Problem description
"checked" is the word to look for; copy each line of the listing where it occurs.
---+---
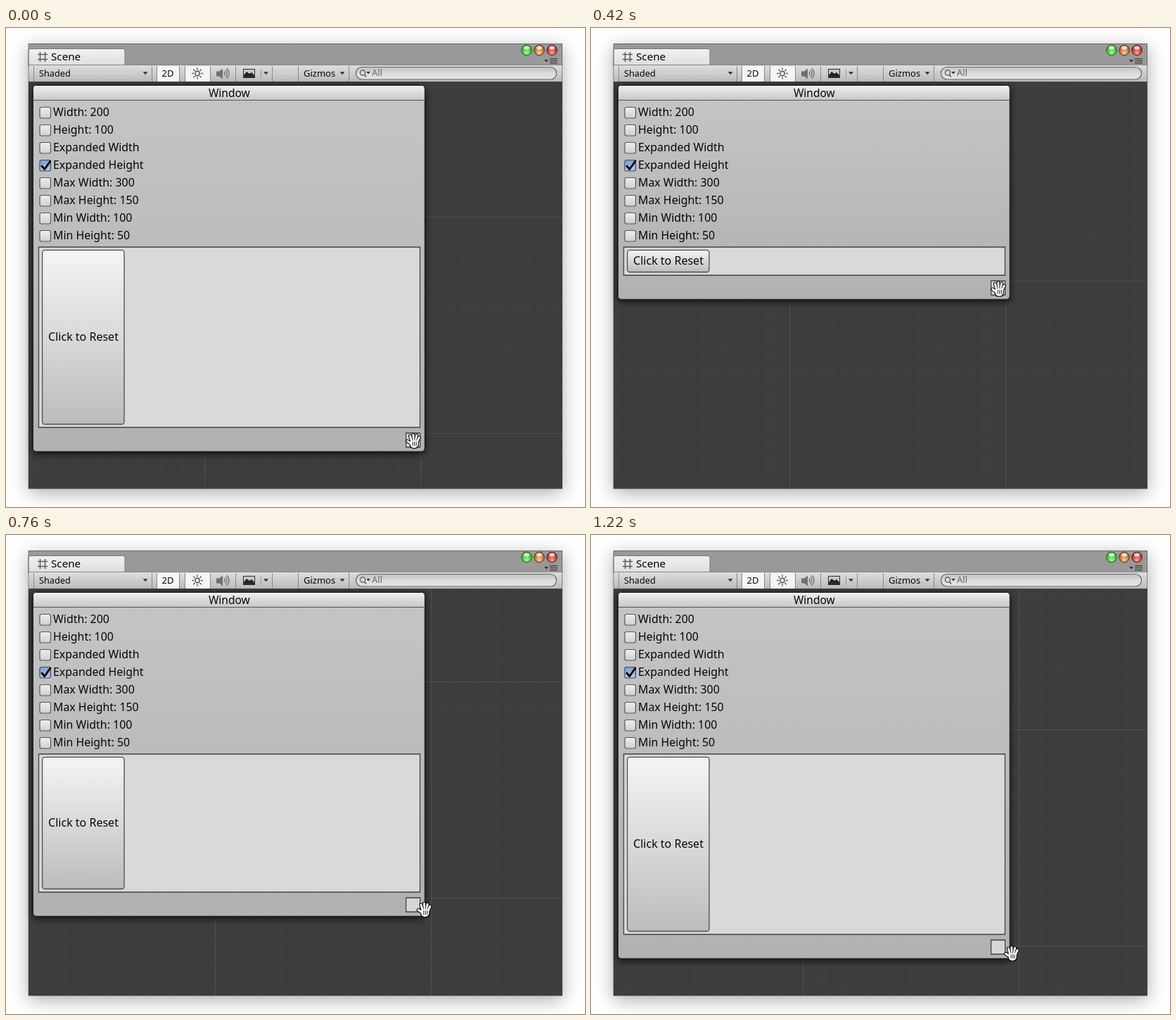
Write an HTML page with a canvas that moves like this. It is 823 px wide and 680 px high and loops after 1240 ms.

```html
<!DOCTYPE html>
<html lang="en">
<head>
<meta charset="utf-8">
<title>Resizable window layout</title>
<style>
  html, body { margin: 0; width: 100%; height: 100%; overflow: hidden; background: #fff; }
  canvas { display: block; }
</style>
</head>
<body>
<canvas id="stage" width="823" height="680"></canvas>
<script>
const ctx = document.getElementById('stage').getContext('2d');
const LOOP = 1240, STEP = 20;
const FONT = '"Noto Sans", "Open Sans", sans-serif';
const INK = '#060606';

const progress = (t, from, to) => Math.min(1, Math.max(0, (t - from) / (to - from)));
const easeInOut = (t, from, to) => { const u = progress(t, from, to); return u * u * (3 - 2 * u); };
const easeOut = (t, from, to) => 1 - (1 - progress(t, from, to)) ** 2;

// One drag: quick pull up, rest, quick pull down, slow settle.
const dragY = (t, pullTime) => 575.6 - 216 * easeInOut(t, 0, pullTime)
  + 133 * easeInOut(t, 547, 804) + 90.6 * easeOut(t, 640, 1220);
const dragX = t => 282.4 + 13.5 * easeInOut(t, 590, 750) + 5.4 * easeOut(t, 640, 1220);

function gradient(y0, y1, ...colors) {
  const g = ctx.createLinearGradient(0, y0, 0, y1);
  colors.forEach((c, i) => g.addColorStop(i / (colors.length - 1), c));
  return g;
}

function rect(x, y, w, h, fill) {
  ctx.fillStyle = fill;
  ctx.fillRect(x, y, w, h);
}

function box(x, y, w, h, radius, fill, stroke, width = 1) {
  ctx.beginPath();
  ctx.roundRect(x, y, w, h, radius);
  if (fill) { ctx.fillStyle = fill; ctx.fill(); }
  if (stroke) { ctx.strokeStyle = stroke; ctx.lineWidth = width; ctx.stroke(); }
}

const disc = (x, y, r, fill, stroke, width) => box(x - r, y - r, 2 * r, 2 * r, r, fill, stroke, width);

function line(x0, y0, x1, y1, color, width = 1) {
  ctx.beginPath();
  ctx.moveTo(x0, y0);
  ctx.lineTo(x1, y1);
  ctx.strokeStyle = color;
  ctx.lineWidth = width;
  ctx.stroke();
}

function poly(points, fill) {
  ctx.beginPath();
  points.forEach(([x, y]) => ctx.lineTo(x, y));
  ctx.fillStyle = fill;
  ctx.fill();
}

function text(str, x, y, size, align = 'left', color = INK) {
  ctx.font = `${size}px ${FONT}`;
  ctx.textAlign = align;
  ctx.fillStyle = color;
  ctx.fillText(str, x, y);
}

function withShadow(color, blur, dy, draw) {
  ctx.save();
  ctx.shadowColor = color;
  ctx.shadowBlur = blur;
  ctx.shadowOffsetY = dy;
  draw();
  ctx.restore();
}

const arrow = (x, y, s) => poly([[x - s, y - s / 2], [x + s, y - s / 2], [x, y + s / 2 + 0.5]], '#333');

function drawGrid(panX, panY) {
  ctx.save();
  ctx.beginPath();
  ctx.rect(32, 77, 759, 577);
  ctx.clip();
  rect(32, 77, 759, 577, '#3d3d3d');
  for (const major of [false, true]) {
    const color = major ? '#4f4f4f' : '#414141';
    for (let i = -20; i <= 20; i++) {
      if ((i % 10 === 0) !== major) continue;
      rect(Math.floor(panX + i * 30.7), 77, 1, 577, color);
      rect(32, Math.floor(panY + i * 30.7), 759, 1, color);
    }
  }
  ctx.restore();
}

function drawLight(x, hue) {
  const g = ctx.createRadialGradient(x, 36, 1, x, 32, 8);
  g.addColorStop(0, `hsl(${hue + 8} 95% 76%)`);
  g.addColorStop(1, `hsl(${hue} 75% 36%)`);
  disc(x, 31.5, 7.3, g, `hsl(${hue} 45% 24%)`);
  ctx.beginPath();
  ctx.ellipse(x, 28, 4, 2.6, 0, 0, 7);
  ctx.fillStyle = 'rgba(255,255,255,.75)';
  ctx.fill();
}

function drawSun(x, y) {
  disc(x, y, 3.2, '#eee', '#555', 1.4);
  for (let i = 0; i < 8; i++) {
    const c = Math.cos(i * Math.PI / 4), s = Math.sin(i * Math.PI / 4);
    line(x + c * 5, y + s * 5, x + c * 8, y + s * 8, '#555', 1.4);
  }
}

function drawSpeaker(x, y) {
  rect(x - 9, y - 3, 5, 7, '#707070');
  poly([[x - 6, y - 2], [x, y - 7], [x, y + 8], [x - 6, y + 3]], '#707070');
  for (let r = 3; r <= 9; r += 3) {
    ctx.beginPath();
    ctx.arc(x, y, r, -0.9, 0.9);
    ctx.strokeStyle = '#777';
    ctx.lineWidth = 1.5;
    ctx.stroke();
  }
}

function drawPicture(x, y) {
  rect(x, y, 17, 13, '#2a2a2a');
  rect(x + 1, y + 1, 15, 8, '#c9c9c9');
  poly([[x + 1, y + 9], [x + 5, y + 4], [x + 9, y + 7], [x + 12, y + 5], [x + 16, y + 9]], '#222');
}

function drawToolbar() {
  rect(32, 53, 759, 24, gradient(53, 77, '#dedede', '#bababa'));
  rect(32, 52, 759, 1, '#858585');
  rect(32, 76, 759, 1, '#484848');
  rect(215, 54, 31, 22, '#f6f6f6');
  rect(255, 54, 35, 22, '#f4f4f4');
  for (const x of [39, 207, 214, 246, 254, 290, 326, 378, 415, 487]) rect(x, 54, 1, 22, '#888');
  rect(362, 58, 1, 13, '#999');

  text('Shaded', 47, 69, 12.7);
  text('2D', 230, 69, 13, 'center');
  text('Gizmos', 423, 69, 13);
  for (const x of [198, 369.5, 478]) arrow(x, 64, 3.5);
  drawSun(272, 64.5);
  drawSpeaker(308, 64.5);
  drawPicture(337, 58);

  box(497.5, 55.5, 285, 17.5, 8.7, gradient(55, 73, '#bdbdbd', '#dcdcdc', '#e4e4e4'), '#686868', 1.2);
  disc(507, 63.5, 3.6, null, '#555', 1.3);
  line(509.5, 66.5, 512, 69.5, '#555', 1.5);
  arrow(515, 63.5, 2.8);
  text('All', 520, 68, 13, 'left', '#666');
}

function drawFrame() {
  withShadow('rgba(0,0,0,.32)', 24, 6, () => rect(32, 22, 759, 632, '#999'));
  rect(32, 22, 759, 1, '#8a8a8a');
  box(32, 29.5, 137, 26, [3, 3, 0, 0], gradient(30, 54, '#f0f0f0', '#dedede'), '#777');
  for (const d of [-3.5, 3.5]) {
    line(52 + d, 34, 52 + d, 48, '#555', 1.4);
    line(45, 41 + d, 59, 41 + d, '#555', 1.4);
  }
  text('Scene', 64, 46, 15.2);
  [110, 24, 0].forEach((hue, i) => drawLight(740 + 18 * i, hue));
  arrow(768, 46.5, 3);
  for (let y = 43; y < 50; y += 3) rect(773, y, 11, 1.4, '#444');
  drawToolbar();
}

function drawCheckbox(label, y, checked) {
  const colors = checked ? ['#7c9cce', '#b4ccec'] : ['#f0f0f0', '#cfcfcf'];
  box(48, y - 7.5, 15.5, 15.5, 2.5, gradient(y - 8, y + 8, ...colors), checked ? '#3c4a60' : '#585858', 1.2);
  if (checked) {
    ctx.lineCap = 'round';
    line(51, y + 1, 54.8, y + 5.5, INK, 2.8);
    line(54.8, y + 5.5, 63, y - 6, INK, 2.8);
    ctx.lineCap = 'butt';
  }
  text(label, 67, y + 5, 15.9);
}

const OPTIONS = ['Width: 200', 'Height: 100', 'Expanded Width', 'Expanded Height',
  'Max Width: 300', 'Max Height: 150', 'Min Width: 100', 'Min Height: 50'];

function drawWindow(bottom) {
  withShadow('rgba(0,0,0,.75)', 10, 3, () =>
    box(38.5, 81.5, 556.5, bottom - 81.5, 5, '#b4b4b4', '#1c1c1c'));
  box(39, 82, 555.5, bottom - 82.5, 4, gradient(103, bottom, '#c4c4c4', '#b1b1b1'));
  box(39, 82, 555.5, 20.5, [4, 4, 0, 0], gradient(82, 103, '#efefef', '#c6c6c6'));
  rect(39, 102, 555.5, 1, '#555');
  text('Window', 317.3, 98, 15.5, 'center');
  OPTIONS.forEach((label, i) => drawCheckbox(label, 120 + 25 * i, i === 3));

  const end = bottom - 38.5;
  box(46.5, 311, 542, bottom - 345, 0, '#d9d9d9', '#434343', 1.3);
  box(51.6, 315.4, 116.4, end - 315.4, 3.5,
    gradient(315, end, '#f5f5f5', '#d9d9d9', '#bcbcbc'), '#4c4c4c', 1.3);
  text('Click to Reset', 110, Math.round((315 + end) / 2) + 5, 16, 'center');
  box(568.6, bottom - 26, 20, 20, 0, '#d6d6d6', '#434343', 1.3);
}

function drawHand(x, y) {
  ctx.save();
  ctx.translate(x, y);
  ctx.lineCap = 'round';
  for (const [color, grow] of [['#000', 1], ['#fff', 0]]) {
    line(-3, 4, -9, 0.3, color, 3 + 2 * grow);
    for (let i = 0; i < 4; i++) {
      const angle = -2.2 + 0.54 * i;
      line(-2.5 + 2.2 * i, 2.5, 9 * Math.cos(angle), 8.8 * Math.sin(angle), color, 3 + 2 * grow);
    }
    box(-5 - grow, -grow, 11 + 2 * grow, 10 + 2 * grow, [2, 2, 5, 5], color);
  }
  for (let i = 0; i < 3; i++) {
    const px = -1.5 + 2.5 * i;
    line(px, 1.5, px, 6.5, '#222');
    line(px * 1.5, -5, px, -1, '#333', 0.8);
  }
  ctx.restore();
}

function render() {
  const t = Math.floor((performance.now() % LOOP) / STEP) * STEP;
  const panX = dragX(t), panY = dragY(t, 384);
  rect(0, 0, 823, 680, '#fff');
  drawFrame();
  drawGrid(panX, panY);
  drawWindow(Math.min(601, Math.round(panY + 25.4)));
  box(32, 22.5, 758.5, 631.5, 0, null, 'rgba(80,80,80,.6)');
  // The hand runs slightly ahead of what it drags.
  drawHand(panX + 297.3, dragY(t + 8, 334) + 11);
  requestAnimationFrame(render);
}
render();
</script>
</body>
</html>
```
---+---
Output for this task
function drawCheckbox(label, y, checked) {
  const colors = checked ? ['#7c9cce', '#b4ccec'] : ['#f0f0f0', '#cfcfcf'];
  box(48, y - 7.5, 15.5, 15.5, 2.5, gradient(y - 8, y + 8, ...colors), checked ? '#3c4a60' : '#585858', 1.2);
  if (checked) {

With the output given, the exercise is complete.